Work item: Find the lines below holding the word "scale" and copy each of them.

[Saved entries]
=====

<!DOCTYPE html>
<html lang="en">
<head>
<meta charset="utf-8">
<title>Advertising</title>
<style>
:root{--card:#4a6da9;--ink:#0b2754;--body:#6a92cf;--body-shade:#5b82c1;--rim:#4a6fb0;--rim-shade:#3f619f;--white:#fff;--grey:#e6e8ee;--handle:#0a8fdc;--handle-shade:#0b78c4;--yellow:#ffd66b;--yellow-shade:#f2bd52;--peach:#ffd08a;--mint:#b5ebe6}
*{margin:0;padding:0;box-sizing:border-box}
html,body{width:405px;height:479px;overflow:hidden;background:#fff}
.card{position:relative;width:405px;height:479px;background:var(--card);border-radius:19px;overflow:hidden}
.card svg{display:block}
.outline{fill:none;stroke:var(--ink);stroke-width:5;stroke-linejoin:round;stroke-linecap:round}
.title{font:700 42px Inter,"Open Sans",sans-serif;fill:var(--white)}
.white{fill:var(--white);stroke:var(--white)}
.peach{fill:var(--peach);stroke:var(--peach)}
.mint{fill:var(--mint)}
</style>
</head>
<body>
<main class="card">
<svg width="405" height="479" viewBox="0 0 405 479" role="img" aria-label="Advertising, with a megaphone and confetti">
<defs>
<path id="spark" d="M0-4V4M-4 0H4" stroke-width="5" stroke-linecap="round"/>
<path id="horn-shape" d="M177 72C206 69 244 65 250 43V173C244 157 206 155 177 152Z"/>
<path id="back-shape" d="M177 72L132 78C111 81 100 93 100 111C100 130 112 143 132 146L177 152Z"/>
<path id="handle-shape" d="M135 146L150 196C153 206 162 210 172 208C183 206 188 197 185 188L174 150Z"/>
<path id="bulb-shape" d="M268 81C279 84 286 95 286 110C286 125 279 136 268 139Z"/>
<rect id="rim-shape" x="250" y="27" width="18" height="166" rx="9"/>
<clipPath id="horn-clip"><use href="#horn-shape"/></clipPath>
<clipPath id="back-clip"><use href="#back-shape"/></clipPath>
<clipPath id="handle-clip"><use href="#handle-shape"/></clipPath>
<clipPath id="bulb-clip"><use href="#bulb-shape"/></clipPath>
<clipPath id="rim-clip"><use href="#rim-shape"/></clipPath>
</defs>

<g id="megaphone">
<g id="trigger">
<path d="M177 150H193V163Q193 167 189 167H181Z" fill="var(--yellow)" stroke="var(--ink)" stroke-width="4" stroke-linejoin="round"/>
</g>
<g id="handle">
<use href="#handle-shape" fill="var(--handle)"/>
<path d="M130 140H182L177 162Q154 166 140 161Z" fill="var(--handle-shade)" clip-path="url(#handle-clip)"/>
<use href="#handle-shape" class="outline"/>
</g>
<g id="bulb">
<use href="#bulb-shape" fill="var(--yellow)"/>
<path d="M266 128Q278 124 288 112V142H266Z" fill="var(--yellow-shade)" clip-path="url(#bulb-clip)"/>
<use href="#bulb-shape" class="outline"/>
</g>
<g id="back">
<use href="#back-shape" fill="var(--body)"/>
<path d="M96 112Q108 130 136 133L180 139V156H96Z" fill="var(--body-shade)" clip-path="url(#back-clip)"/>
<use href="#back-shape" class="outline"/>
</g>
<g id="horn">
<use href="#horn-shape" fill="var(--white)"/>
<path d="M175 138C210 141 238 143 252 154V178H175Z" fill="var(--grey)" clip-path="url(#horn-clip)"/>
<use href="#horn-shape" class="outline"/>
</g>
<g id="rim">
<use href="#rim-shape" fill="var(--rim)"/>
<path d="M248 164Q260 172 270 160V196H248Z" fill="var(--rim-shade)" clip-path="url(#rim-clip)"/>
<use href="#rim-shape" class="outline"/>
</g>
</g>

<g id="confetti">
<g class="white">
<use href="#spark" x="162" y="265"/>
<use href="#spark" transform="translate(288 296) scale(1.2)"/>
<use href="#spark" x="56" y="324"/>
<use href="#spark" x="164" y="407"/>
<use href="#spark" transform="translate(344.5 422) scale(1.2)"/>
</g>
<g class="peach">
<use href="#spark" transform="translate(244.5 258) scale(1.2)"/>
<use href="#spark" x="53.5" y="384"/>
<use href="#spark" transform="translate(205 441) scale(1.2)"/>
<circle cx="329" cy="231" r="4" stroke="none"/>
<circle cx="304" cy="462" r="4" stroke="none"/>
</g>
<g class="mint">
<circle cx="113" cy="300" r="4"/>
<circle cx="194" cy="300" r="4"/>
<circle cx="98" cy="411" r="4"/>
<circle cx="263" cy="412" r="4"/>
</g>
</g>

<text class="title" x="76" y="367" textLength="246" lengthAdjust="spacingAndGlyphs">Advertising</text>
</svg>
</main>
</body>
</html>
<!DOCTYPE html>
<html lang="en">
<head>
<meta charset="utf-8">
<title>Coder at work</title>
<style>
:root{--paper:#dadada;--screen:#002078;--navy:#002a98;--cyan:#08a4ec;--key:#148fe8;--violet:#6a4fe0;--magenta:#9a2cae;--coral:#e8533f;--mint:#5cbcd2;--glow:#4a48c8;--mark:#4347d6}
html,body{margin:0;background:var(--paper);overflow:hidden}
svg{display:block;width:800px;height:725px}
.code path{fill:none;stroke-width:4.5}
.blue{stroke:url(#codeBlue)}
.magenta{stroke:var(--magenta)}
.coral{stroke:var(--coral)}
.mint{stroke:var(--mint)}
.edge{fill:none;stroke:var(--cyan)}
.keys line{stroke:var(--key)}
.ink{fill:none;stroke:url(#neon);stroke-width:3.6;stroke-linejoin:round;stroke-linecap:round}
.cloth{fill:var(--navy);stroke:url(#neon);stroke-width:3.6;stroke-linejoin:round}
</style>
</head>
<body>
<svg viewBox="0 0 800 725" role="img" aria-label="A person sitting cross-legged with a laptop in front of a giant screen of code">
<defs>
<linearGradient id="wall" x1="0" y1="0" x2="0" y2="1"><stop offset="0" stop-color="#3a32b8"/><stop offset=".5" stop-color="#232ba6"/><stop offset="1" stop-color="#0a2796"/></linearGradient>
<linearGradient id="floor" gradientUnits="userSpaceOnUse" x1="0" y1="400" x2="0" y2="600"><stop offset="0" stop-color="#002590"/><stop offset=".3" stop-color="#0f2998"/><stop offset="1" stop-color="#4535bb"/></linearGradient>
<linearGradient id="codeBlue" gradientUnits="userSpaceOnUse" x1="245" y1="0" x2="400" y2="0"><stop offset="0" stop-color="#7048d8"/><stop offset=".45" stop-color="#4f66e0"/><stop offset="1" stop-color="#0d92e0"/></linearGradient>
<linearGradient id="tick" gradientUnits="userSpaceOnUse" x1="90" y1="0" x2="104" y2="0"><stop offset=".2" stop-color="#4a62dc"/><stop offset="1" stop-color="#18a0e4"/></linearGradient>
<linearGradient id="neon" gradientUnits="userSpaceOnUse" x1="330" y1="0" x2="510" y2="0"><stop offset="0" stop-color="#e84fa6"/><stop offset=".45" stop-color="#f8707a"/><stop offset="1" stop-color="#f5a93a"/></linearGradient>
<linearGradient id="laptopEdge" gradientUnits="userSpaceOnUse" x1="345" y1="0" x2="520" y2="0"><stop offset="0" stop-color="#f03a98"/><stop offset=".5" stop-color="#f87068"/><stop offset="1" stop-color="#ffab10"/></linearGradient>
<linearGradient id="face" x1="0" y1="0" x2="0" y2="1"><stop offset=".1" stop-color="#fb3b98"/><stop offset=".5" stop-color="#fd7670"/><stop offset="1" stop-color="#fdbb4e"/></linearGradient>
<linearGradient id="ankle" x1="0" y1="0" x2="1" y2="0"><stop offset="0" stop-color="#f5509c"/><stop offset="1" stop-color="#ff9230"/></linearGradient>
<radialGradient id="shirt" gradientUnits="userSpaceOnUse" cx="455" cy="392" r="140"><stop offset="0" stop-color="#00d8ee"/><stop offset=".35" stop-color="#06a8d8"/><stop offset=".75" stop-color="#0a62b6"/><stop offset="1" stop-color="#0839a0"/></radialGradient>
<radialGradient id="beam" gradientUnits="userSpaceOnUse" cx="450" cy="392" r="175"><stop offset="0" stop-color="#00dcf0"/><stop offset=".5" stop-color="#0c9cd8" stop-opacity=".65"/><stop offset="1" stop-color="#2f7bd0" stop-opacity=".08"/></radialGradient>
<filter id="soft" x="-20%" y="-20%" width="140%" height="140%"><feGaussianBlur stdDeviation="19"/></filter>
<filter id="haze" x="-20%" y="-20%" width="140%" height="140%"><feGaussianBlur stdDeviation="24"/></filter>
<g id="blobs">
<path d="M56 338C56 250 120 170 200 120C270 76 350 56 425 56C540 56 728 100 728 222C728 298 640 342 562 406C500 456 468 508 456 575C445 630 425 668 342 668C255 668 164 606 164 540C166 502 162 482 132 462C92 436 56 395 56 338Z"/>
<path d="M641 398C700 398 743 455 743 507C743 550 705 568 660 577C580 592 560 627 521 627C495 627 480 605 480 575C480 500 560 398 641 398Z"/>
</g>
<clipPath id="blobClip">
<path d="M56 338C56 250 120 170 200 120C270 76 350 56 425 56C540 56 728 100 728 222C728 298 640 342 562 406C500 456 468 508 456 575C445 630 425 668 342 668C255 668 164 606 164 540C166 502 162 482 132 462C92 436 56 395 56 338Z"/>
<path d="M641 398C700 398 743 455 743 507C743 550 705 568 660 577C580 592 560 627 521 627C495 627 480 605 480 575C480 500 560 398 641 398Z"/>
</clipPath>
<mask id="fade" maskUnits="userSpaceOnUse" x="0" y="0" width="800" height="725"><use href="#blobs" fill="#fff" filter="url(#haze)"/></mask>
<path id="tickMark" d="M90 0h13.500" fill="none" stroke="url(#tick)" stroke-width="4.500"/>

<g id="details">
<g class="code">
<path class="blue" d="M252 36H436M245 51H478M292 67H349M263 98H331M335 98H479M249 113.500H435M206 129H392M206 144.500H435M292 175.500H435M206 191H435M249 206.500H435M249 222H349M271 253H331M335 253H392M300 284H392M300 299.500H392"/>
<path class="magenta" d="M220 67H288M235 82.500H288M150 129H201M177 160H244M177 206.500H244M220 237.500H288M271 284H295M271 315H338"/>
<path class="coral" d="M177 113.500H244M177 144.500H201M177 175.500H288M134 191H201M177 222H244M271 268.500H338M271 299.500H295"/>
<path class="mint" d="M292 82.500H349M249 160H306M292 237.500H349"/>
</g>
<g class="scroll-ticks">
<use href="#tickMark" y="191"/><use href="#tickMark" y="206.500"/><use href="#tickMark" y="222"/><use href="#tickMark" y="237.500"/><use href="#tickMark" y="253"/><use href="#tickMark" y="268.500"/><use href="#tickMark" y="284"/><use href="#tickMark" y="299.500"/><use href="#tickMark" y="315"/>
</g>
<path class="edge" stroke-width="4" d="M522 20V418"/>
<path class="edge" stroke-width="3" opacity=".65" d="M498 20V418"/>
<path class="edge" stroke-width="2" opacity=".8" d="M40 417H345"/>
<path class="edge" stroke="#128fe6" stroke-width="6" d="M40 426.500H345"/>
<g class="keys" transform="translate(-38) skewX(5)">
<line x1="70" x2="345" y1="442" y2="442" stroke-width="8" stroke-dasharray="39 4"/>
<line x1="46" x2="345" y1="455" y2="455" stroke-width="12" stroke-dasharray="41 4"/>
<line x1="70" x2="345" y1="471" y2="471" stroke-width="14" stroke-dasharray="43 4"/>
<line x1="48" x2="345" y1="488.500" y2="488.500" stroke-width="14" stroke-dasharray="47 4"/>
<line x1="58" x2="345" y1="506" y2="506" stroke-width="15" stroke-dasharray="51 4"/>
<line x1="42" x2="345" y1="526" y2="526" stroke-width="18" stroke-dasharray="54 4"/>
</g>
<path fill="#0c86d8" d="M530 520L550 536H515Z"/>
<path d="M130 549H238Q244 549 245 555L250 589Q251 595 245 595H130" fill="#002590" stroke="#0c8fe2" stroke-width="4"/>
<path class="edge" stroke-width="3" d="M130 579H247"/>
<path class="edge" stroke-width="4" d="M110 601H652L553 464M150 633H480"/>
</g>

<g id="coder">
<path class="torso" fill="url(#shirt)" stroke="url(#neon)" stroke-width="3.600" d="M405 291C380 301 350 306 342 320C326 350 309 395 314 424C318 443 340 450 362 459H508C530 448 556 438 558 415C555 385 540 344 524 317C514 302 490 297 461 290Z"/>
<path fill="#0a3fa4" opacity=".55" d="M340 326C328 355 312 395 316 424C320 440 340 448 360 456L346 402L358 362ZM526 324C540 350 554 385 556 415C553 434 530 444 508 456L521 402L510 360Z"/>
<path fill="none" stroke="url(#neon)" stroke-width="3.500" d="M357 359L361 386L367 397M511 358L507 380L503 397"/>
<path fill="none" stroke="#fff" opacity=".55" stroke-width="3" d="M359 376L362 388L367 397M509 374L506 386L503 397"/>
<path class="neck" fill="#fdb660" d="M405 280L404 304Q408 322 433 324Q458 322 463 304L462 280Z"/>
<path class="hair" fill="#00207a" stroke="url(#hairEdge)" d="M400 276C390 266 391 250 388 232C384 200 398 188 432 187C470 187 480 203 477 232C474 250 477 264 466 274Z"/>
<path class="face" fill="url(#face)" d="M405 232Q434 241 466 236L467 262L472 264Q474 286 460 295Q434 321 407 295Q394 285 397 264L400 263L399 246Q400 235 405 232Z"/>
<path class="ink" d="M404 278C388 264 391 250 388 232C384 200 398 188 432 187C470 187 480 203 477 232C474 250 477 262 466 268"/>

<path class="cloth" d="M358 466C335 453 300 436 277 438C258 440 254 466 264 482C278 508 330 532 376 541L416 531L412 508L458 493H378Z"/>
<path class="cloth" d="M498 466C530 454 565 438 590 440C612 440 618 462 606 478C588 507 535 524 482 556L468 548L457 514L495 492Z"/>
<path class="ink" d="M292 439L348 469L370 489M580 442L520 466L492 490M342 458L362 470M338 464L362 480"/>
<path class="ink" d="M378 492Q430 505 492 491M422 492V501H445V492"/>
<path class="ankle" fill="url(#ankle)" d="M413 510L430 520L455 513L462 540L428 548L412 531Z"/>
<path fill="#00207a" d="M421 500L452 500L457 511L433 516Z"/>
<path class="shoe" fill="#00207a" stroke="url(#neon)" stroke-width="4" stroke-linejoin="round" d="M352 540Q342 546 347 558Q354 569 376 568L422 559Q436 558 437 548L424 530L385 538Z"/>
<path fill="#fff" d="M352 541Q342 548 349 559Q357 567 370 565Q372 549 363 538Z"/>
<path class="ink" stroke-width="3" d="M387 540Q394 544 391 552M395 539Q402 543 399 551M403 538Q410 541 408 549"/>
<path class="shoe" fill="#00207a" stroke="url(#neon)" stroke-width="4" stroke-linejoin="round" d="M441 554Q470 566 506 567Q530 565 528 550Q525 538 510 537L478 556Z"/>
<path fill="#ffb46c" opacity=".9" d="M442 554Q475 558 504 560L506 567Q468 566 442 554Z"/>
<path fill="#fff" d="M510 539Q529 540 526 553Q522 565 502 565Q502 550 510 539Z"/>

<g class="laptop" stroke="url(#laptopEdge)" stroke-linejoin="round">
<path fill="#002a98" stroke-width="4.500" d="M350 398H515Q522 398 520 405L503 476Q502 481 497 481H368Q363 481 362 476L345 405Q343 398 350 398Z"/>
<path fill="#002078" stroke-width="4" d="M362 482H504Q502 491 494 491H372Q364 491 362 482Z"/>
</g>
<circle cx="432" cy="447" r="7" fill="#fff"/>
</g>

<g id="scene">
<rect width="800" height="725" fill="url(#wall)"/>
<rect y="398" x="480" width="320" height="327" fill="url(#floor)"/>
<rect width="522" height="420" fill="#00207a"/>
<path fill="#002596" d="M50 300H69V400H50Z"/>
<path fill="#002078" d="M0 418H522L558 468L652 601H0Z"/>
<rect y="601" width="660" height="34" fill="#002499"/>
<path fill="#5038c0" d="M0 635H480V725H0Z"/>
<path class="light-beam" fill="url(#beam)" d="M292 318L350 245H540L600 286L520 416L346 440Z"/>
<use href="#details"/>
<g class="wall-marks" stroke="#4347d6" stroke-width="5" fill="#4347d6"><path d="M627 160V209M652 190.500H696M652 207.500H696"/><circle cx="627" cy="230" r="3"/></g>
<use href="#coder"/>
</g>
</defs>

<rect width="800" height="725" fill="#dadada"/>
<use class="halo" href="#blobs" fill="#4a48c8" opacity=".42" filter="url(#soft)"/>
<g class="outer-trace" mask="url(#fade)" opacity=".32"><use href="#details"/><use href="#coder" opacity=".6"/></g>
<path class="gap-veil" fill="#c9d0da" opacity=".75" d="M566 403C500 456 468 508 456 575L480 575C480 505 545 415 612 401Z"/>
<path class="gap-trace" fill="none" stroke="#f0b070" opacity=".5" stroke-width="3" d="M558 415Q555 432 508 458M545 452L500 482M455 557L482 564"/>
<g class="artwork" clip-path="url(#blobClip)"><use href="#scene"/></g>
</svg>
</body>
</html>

=====

Response area:
<use href="#spark" transform="translate(288 296) scale(1.2)"/>
<use href="#spark" transform="translate(344.5 422) scale(1.2)"/>
<use href="#spark" transform="translate(244.5 258) scale(1.2)"/>
<use href="#spark" transform="translate(205 441) scale(1.2)"/>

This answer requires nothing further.